Economic evaluations (
Animal pre-clinical studies (

Study protocols (SPIRIT)

Clinical practice guidelines (AGREE)

Editorial Decision

The decision regarding publication may take one of four forms.

  • Accept 

  • The paper is in principle accepted based on the reviewers’ comments. The decision to publish is not based solely on the scientific validity of an article’s content but may also take into account such considerations as its extent and importance.

  • Minor revisions 

  • The paper is to be accepted after it has undergone minor revisions specified in the reviewers’ comments. In this situation, authors have five days to complete the minor revisions along with point-by-point responses to the comments or to provide a rebuttal letter.

  • Major revisions 
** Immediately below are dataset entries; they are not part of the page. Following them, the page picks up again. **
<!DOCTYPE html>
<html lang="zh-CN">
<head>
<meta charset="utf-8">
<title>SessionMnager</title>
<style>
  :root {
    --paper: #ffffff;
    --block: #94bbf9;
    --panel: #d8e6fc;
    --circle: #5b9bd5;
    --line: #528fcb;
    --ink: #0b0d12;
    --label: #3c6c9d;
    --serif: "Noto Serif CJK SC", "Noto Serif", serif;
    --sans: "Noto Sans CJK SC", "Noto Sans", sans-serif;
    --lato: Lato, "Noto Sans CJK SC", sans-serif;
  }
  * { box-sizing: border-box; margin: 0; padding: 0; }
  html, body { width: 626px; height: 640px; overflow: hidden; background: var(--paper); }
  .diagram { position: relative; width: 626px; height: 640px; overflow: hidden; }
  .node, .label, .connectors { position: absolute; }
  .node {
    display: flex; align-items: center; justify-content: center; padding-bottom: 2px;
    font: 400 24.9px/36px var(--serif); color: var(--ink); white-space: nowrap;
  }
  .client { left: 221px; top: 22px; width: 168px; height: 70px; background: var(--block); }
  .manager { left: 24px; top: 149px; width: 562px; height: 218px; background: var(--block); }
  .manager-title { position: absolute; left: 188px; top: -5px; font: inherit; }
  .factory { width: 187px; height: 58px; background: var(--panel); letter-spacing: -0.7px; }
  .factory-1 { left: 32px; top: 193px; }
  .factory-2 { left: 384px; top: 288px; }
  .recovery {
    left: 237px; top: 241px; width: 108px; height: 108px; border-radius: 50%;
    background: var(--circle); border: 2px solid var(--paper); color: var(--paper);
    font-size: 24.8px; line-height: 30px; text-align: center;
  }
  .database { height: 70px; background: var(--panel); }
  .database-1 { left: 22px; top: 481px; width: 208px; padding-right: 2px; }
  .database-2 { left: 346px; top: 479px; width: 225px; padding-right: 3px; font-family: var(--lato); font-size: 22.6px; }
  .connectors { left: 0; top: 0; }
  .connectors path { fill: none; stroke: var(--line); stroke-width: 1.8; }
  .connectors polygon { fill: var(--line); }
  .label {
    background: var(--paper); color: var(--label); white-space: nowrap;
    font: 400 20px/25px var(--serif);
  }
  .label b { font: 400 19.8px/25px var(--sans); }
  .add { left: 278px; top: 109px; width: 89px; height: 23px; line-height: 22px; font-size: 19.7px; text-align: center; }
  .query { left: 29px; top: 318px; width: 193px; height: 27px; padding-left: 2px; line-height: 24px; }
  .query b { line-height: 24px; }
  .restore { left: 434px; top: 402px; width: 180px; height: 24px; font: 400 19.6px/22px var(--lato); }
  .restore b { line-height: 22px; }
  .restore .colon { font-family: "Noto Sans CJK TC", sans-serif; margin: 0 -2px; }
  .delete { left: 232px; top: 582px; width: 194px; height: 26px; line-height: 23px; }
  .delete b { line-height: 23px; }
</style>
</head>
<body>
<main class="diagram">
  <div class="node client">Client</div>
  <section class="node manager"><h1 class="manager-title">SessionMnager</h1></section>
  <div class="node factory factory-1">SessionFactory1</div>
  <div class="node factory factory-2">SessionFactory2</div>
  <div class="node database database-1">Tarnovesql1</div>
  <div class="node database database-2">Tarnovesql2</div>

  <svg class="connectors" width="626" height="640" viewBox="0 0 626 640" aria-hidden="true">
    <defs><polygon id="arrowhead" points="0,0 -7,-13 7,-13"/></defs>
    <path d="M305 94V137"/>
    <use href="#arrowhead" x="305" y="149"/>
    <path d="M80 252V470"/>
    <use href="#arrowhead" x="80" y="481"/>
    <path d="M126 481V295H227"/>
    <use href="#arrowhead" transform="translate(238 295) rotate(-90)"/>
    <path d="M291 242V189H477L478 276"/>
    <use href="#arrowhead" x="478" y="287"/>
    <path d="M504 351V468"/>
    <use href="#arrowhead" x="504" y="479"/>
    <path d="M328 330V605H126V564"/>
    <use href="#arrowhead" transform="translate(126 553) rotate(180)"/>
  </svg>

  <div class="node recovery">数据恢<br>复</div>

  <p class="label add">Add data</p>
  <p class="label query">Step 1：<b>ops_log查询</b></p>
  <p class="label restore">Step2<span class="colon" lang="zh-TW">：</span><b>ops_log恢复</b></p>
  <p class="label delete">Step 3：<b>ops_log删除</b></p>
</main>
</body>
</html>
  • The paper may be accepted provided that it is thoroughly revised. In this case as well, the authors must provide a point-by-point response or rebuttal to the comments, and the revised version is sent to the same reviewer for further comment.

  • Decline

  • Articles are rejected without the possibility of acceptance after revision when they are found to suffer from serious flaws and/or to make no substantial original contribution to the scholarship.

Decisions are communicated to the corresponding author in a formal letter, along with reviewer feedback and any other requirements from the journal office


In the cases in which revisions are called for, then, authors are expected to provide point-by-point responses to the reviewers’ comments, especially in those instances in which they disagree with the comments. Usually author(s) will have a certain long time to resubmit the revised manuscript for both a major or a minor revision. In most cases, the revised manuscript is re-assigned to the original Editor(s). The editor(s) may make a new decision based on their own assessment of the revised manuscript and your response to reviewers, or request a new round of peer-review.

Transferring to Other Journals

Authors can request that submissions (with referee reports, if relevant) rejected from one TSP journal be transferred to another TSP journal for further consideration there. Manuscripts will never be transferred between the journals without an author’s consent. We trust that reviewers for any TSP journal are willing to have their reviews considered by the editors of another TSP journal.